A Tragic Tale of a Gifted President, a Gunman, and Bad Medicine

James Garfield came out of nowhere to win the Republican nomination and become the 20th president of the United States in 1881.

If not for a bullet and questionable medical care, he could have been one of the greatest leaders in American history.

Candice Millard, in Destiny Republic, has created a riveting presidential biography about a brilliant man and one of the most gifted White House residents.

Millard, author of River of Doubt, my favorite book about Teddy Roosevelt, tells Garfield’s tragic story as if she lived during his time. A passionate civil rights advocate and Civil War hero, Garfield was struck down by deranged gunman Charles Guiteau. The president’s life lingered for more than two months and he died when European medical advances likely would have saved him.

He served just six months and died despite desperate attempts by inventor Alexander Graham Bell to prevent his death. Garfield’s doctor, Willard Bliss, rejected European medical advances that most likely would have allowed him to live, leading some to say “ignorance is Bliss.”

Less than two decades after Abraham Lincoln’s assassination, Garfield walked the streets of Washington D.C. without guards, thinking lightning wouldn’t strike down another president. Lincoln’s son, Robert Todd Lincoln, secretary of war, was present when Garfield was shot.

There are enough twists in Destiny Republic that Millard’s book may lead you to say, “Indeed, life is stranger than fiction.”

The Subtle Art of Not Giving a F*ck: Care More About Caring Less

If you are bothered by Mark Manson’s profanity in his book, he would say you are giving a f*ck about the wrong thing.

In The Subtle Art of Not Giving a F*ck, Manson writes, “Wanting a positive experience is a negative experience; accepting a negative experience is a positive experience.”

He describes situations that trap people in the “Feedback Loop from Hell.”

If you care too much about making your life better, you are damaging your mental health. Your thoughts remind you that you don’t have enough money, the best job, or the body you want.

If you worry about being perfect, it leads you to hate yourself and to harbor guilt about who you are.

There is a better way, Manson writes.

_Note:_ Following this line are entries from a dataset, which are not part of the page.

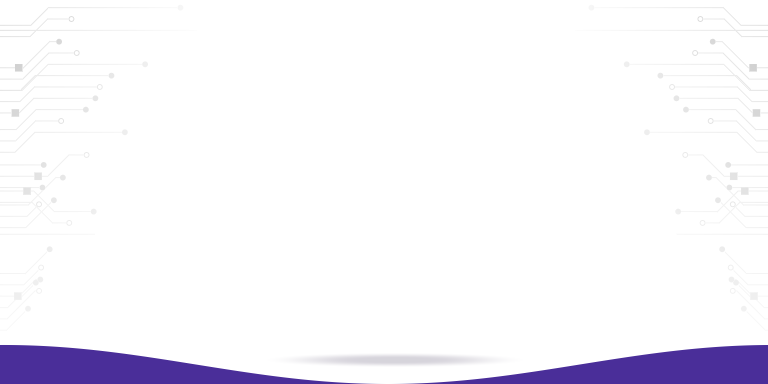
Give the GLSL for this background, as a Shadertoy shader.

```glsl
// White banner with mirrored grey circuit traces, a soft oval shadow and a violet wave.

#define TRACES 27
#define TRACE_PITCH 0.0295
#define LINE_WIDTH 0.0024
#define NODE_RADIUS 0.0075
#define MIRROR_X 1.005
#define WAVE_HEIGHT 0.0508
#define VIOLET vec3(0.29, 0.18, 0.60)
#define SHADOW_COLOR vec3(0.84, 0.83, 0.86)
#define CIRCUIT_GREY vec3(0.77)

float hash(float n) {
    n = fract(n * 0.1031);
    n *= n + 33.33;
    n *= n + n;
    return fract(n);
}

// Antialiased coverage of a signed distance
float cover(float d) {
    return clamp(0.5 - d * iResolution.y, 0.0, 1.0);
}

// Height of a trace that runs level, climbs at 45 degrees, then runs level
float lane(float x, float endY, float bend, float rise) {
    return endY - rise + sign(rise) * clamp(x - bend, 0.0, abs(rise));
}

// Ink of one trace with its end node; p.y is measured down from the top
float trace(vec2 p, int i) {
    float id = float(i);
    float group = floor(id / 3.0);
    bool rail = i % 18 == 2;

    float endY = 0.02 + TRACE_PITCH * id;
    float envelope = 0.56 - 0.5 * endY;
    float reach = envelope * (rail ? 1.0 : mix(0.2, 0.95, hash(id + 7.0)));
    float bend = envelope * mix(0.1, 0.4, hash(group + 41.0));
    float direction = hash(group + 19.0) < 0.7 ? -1.0 : 1.0;
    float rise = rail ? 0.0 : direction * mix(0.03, 0.08, hash(group + 83.0));

    // Line, thinned on the slope so its width stays even
    float onSlope = step(bend, p.x) * step(p.x, bend + abs(rise));
    float d = abs(p.y - lane(p.x, endY, bend, rise)) * mix(1.0, 0.7071, onSlope);
    d = max(d - 0.5 * LINE_WIDTH, p.x - reach + NODE_RADIUS);
    float ink = 0.6 * cover(d);
    if (rail) return ink;

    // End node: ring or filled dot
    float node = length(p - vec2(reach, lane(reach, endY, bend, rise))) - NODE_RADIUS;
    if (i % 3 == 1) node = abs(node + 0.5 * LINE_WIDTH) - 0.5 * LINE_WIDTH;
    ink = max(ink, cover(node));

    // Square pad on some traces
    if (i % 5 == 3) {
        float padX = 0.8 * min(bend, reach);
        vec2 q = abs(p - vec2(padX, lane(padX, endY, bend, rise)));
        ink = max(ink, cover(max(q.x, q.y) - 0.0098));
    }
    return ink;
}

void mainImage(out vec4 fragColor, in vec2 fragCoord) {
    vec2 p = fragCoord / iResolution.xy * vec2(2.0, 1.0);
    vec3 color = vec3(1.0);

    // Circuit, mirrored left to right and fading inward and downward
    vec2 side = vec2(MIRROR_X - abs(p.x - MIRROR_X), 1.0 - p.y);
    float fade = clamp(1.0 - side.x / 0.56, 0.0, 1.0) * clamp(1.0 - side.y / 1.1, 0.0, 1.0);
    if (fade > 0.0) {
        float ink = 0.0;
        for (int i = 0; i < TRACES; i++) ink = max(ink, trace(side, i));
        color = mix(color, CIRCUIT_GREY, ink * fade);
    }

    // Soft oval shadow
    float oval = length((p - vec2(1.029, 0.0625)) / vec2(0.35, 0.020));
    color = mix(color, SHADOW_COLOR, 1.0 - smoothstep(0.25, 1.0, oval));

    // Violet wave along the bottom
    float crest = WAVE_HEIGHT * (1.0 - cos(3.14159 * (p.x - 1.01)));
    color = mix(color, VIOLET, cover(p.y - crest));

    fragColor = vec4(color, 1.0);
}
```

Care less, or don’t give a f*ck. Focus on what is real, what is now.

Feel like sh*t today? That’s life. It’s OK to feel bad. Don’t hate yourself for it, he says. You will struggle. You will fail. Accept pain. Life will not always be OK.

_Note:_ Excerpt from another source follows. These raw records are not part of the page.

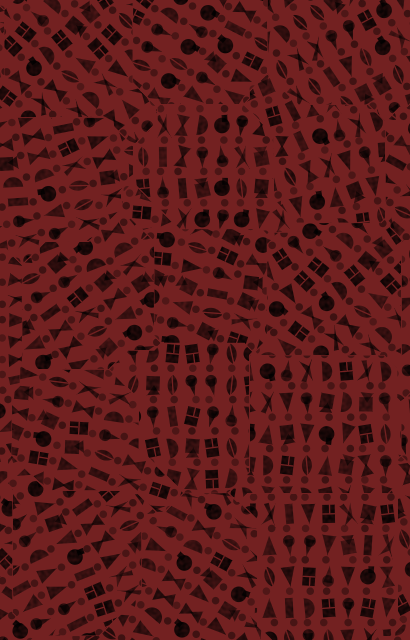
A Shadertoy shader for this pattern:

```glsl
// Dark geometric motifs with dots, stamped in turned patches on brick red.
#define BASE_RED vec3(0.45, 0.13, 0.13)
#define TILE vec2(0.0765, 0.048)   // motif cell, canvas width = 1
#define PATCH_SIZE 0.33
#define PATCH_JITTER 0.55
#define TURN_STEP 0.2618           // patches turn in steps of 15 degrees
#define TILT 0.5
#define MOTIF_SCALE 1.1
#define DOT_RADIUS 0.19
#define GRAIN_FREQ 110.0
#define GRAIN_DEPTH 0.28

vec2 hash2(vec2 p) {
    vec3 q = fract(p.xyx * vec3(0.1031, 0.1030, 0.0973));
    q += dot(q, q.yzx + 33.33);
    return fract((q.xx + q.yz) * q.zy);
}

float gradientNoise(vec2 p) {
    vec2 i = floor(p), f = fract(p), u = f * f * (3.0 - 2.0 * f);
    vec2 o = vec2(0.0, 1.0);
    float a = dot(hash2(i) * 2.0 - 1.0, f);
    float b = dot(hash2(i + o.yx) * 2.0 - 1.0, f - o.yx);
    float c = dot(hash2(i + o) * 2.0 - 1.0, f - o);
    float d = dot(hash2(i + 1.0) * 2.0 - 1.0, f - 1.0);
    return mix(mix(a, b, u.x), mix(c, d, u.x), u.y);
}

mat2 rotation(float a) { return mat2(cos(a), sin(a), -sin(a), cos(a)); }

float disc(vec2 p, float r) { return length(p) - r; }

float box(vec2 p, vec2 halfSize) {
    vec2 d = abs(p) - halfSize;
    return max(d.x, d.y);
}

float edgeSide(vec2 p, vec2 a, vec2 b) {
    vec2 e = normalize(b - a);
    return dot(p - a, vec2(e.y, -e.x));
}

// Corners run counterclockwise
float triangle(vec2 p, vec2 a, vec2 b, vec2 c) {
    return max(edgeSide(p, a, b), max(edgeSide(p, b, c), edgeSide(p, c, a)));
}

float leaf(vec2 p) {
    return disc(vec2(p.x, abs(p.y) + 0.35), 0.58);
}

// Distances to the two overlapping pieces of a motif
vec2 motif(int kind, vec2 p) {
    float a, b = 1.0;
    if (kind == 0) {          // disc with block
        a = disc(p, 0.36);
        b = box(p - vec2(-0.32, 0.14), vec2(0.16, 0.13));
    } else if (kind == 1) {   // long triangle
        a = triangle(p, vec2(-0.48, -0.3), vec2(0.44, -0.04), vec2(-0.42, 0.34));
    } else if (kind == 2) {   // bar
        a = box(p, vec2(0.46, 0.18));
    } else if (kind == 3) {   // bow
        a = triangle(p, vec2(-0.5, -0.3), vec2(0.08, 0.0), vec2(-0.45, 0.3));
        b = triangle(p, vec2(-0.08, 0.0), vec2(0.48, -0.32), vec2(0.44, 0.28));
    } else if (kind == 4) {   // split leaf
        a = max(leaf(p), 0.03 - abs(p.y - 0.12 * p.x));
    } else if (kind == 5) {   // square with wedge
        a = box(p + vec2(0.08, 0.0), vec2(0.33, 0.31));
        b = triangle(p, vec2(0.0, 0.05), vec2(0.48, -0.25), vec2(0.42, 0.33));
    } else if (kind == 6) {   // window panes
        float bars = min(abs(p.x), p.x < 0.0 ? abs(p.y - 0.05) : 1.0);
        a = max(box(p, vec2(0.42, 0.29)), 0.03 - bars);
    } else if (kind == 7) {   // half disc
        a = max(disc(p + vec2(0.0, 0.2), 0.46), -p.y - 0.2);
    } else if (kind == 8) {   // crossed slivers
        a = triangle(p, vec2(-0.5, -0.28), vec2(0.45, 0.2), vec2(-0.2, 0.16));
        b = triangle(p, vec2(-0.5, 0.3), vec2(0.42, -0.32), vec2(0.5, -0.1));
    } else {                  // cone and ball
        a = disc(p + vec2(0.2, 0.0), 0.27);
        b = triangle(p, vec2(-0.28, -0.22), vec2(0.5, 0.0), vec2(-0.28, 0.22));
    }
    return vec2(a, b);
}

void mainImage(out vec4 fragColor, in vec2 fragCoord) {
    float pixel = 1.0 / iResolution.x;
    vec2 uv = fragCoord * pixel;

    // Nearest patch by square distance, and the gap to the runner-up
    vec2 grid = uv / PATCH_SIZE, home = floor(grid), patchId = home, centre = home;
    float first = 9.0, second = 9.0;
    for (int y = -1; y <= 1; y++)
    for (int x = -1; x <= 1; x++) {
        vec2 id = home + vec2(x, y);
        vec2 c = id + 0.5 + PATCH_JITTER * (hash2(id + 17.0) - 0.5);
        vec2 d = abs(grid - c);
        float dist = max(d.x, d.y);
        if (dist < first) { second = first; first = dist; patchId = id; centre = c; }
        else second = min(second, dist);
    }
    float inside = smoothstep(0.0, 1.5 * pixel, (second - first) * PATCH_SIZE);

    // Motif cell inside the turned patch, cell height = 1
    vec2 seed = hash2(patchId + 41.0);
    float turn = (floor(seed.x * 9.0) - 2.0) * TURN_STEP;
    vec2 local = rotation(turn) * (uv - centre * PATCH_SIZE) / TILE.y;
    vec2 cell = vec2(TILE.x / TILE.y, 1.0);
    vec2 cellId = floor(local / cell);
    vec2 p = local - (cellId + 0.5) * cell;
    vec2 key = cellId + floor(seed.yx * 40.0) + 60.0;
    vec2 pick = hash2(key), vary = hash2(key + 91.0);

    // Motif pieces and companion dot
    int kind = int(pick.x * 10.0);
    vec2 q = rotation((pick.y - 0.5) * TILT) * (p + vec2(0.2, 0.0)) / MOTIF_SCALE;
    q.x *= vary.x < 0.3 ? -1.0 : 1.0;
    float soft = pixel / TILE.y;
    vec2 pieces = clamp(0.5 - motif(kind, q) * MOTIF_SCALE / soft, 0.0, 1.0);
    float dotEdge = disc(p - vec2(0.54, (vary.y - 0.5) * 0.5), DOT_RADIUS);
    float dotCover = clamp(0.5 - dotEdge / soft, 0.0, 1.0);

    // Worn ink multiplies over the base
    float grain = gradientNoise(uv * GRAIN_FREQ) + 0.6 * gradientNoise(uv * GRAIN_FREQ * 0.3);
    float ink = (kind == 0 || kind == 6 ? 0.78 : mix(0.5, 0.66, vary.x)) + GRAIN_DEPTH * grain;
    vec2 layers = 1.0 - pieces * clamp(ink, 0.0, 0.9);
    float light = layers.x * layers.y * (1.0 - dotCover * mix(0.3, 0.48, pick.y));
    fragColor = vec4(BASE_RED * mix(1.0, light, inside), 1.0);
}
```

This does not mean you don’t care. Manson writes that it is all about choosing what to give a f*ck about. Choose your battles. Focus on things you can control.

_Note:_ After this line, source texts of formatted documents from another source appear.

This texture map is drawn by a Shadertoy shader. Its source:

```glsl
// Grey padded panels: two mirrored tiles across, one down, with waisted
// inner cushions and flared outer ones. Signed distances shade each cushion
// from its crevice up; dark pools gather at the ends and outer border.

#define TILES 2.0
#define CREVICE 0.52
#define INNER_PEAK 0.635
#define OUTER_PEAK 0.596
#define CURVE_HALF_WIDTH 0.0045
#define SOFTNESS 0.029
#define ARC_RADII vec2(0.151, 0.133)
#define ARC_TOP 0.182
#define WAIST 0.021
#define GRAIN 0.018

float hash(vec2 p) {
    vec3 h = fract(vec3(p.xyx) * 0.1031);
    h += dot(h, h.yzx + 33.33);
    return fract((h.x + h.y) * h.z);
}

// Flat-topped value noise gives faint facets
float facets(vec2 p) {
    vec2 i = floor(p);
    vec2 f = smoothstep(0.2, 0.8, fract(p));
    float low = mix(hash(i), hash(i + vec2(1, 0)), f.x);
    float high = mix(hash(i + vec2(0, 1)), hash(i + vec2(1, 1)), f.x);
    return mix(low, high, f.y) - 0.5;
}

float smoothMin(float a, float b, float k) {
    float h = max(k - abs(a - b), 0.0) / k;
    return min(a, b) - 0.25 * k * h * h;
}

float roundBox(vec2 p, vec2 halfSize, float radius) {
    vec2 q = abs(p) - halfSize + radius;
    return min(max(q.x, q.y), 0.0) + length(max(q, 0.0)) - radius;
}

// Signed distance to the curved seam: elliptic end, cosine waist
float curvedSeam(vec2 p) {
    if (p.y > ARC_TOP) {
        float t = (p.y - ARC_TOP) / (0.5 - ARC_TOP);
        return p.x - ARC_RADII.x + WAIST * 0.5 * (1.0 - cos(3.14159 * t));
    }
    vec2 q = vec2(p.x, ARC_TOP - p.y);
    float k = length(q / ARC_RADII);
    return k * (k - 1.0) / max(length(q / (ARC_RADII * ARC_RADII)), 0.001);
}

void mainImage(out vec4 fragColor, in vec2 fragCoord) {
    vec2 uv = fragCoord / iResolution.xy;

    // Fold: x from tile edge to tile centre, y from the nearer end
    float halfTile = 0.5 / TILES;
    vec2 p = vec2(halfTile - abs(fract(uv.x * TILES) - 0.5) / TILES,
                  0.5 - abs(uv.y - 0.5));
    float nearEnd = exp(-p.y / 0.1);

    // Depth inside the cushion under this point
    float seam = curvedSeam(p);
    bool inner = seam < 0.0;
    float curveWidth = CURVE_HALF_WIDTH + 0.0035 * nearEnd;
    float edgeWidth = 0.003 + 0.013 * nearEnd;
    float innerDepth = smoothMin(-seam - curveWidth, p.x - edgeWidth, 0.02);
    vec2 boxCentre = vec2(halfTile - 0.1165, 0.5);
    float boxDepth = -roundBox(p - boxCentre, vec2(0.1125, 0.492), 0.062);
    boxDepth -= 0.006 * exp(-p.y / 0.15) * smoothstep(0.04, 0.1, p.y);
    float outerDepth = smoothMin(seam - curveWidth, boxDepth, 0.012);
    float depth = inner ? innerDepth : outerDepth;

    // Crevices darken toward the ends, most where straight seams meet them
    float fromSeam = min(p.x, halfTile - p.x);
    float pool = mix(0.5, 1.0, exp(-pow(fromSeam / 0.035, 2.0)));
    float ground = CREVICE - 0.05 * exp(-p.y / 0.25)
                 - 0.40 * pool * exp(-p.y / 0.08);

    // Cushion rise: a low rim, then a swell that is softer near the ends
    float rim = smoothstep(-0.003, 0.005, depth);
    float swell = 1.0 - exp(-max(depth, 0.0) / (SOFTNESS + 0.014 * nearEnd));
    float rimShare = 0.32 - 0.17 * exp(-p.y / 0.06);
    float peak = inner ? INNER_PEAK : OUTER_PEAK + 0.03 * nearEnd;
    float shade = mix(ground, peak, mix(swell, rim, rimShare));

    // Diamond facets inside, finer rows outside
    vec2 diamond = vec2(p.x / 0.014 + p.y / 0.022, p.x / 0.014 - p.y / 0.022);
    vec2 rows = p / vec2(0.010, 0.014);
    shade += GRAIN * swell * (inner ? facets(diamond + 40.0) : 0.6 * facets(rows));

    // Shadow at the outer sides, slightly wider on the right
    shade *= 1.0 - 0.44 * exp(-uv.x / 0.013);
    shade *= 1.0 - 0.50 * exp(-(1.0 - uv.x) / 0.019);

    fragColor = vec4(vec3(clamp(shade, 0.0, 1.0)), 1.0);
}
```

Millions are paying attention to Manson’s words. He first made his name as a blogger, but is even more famous as an author of this book, which has sold 12 million copies.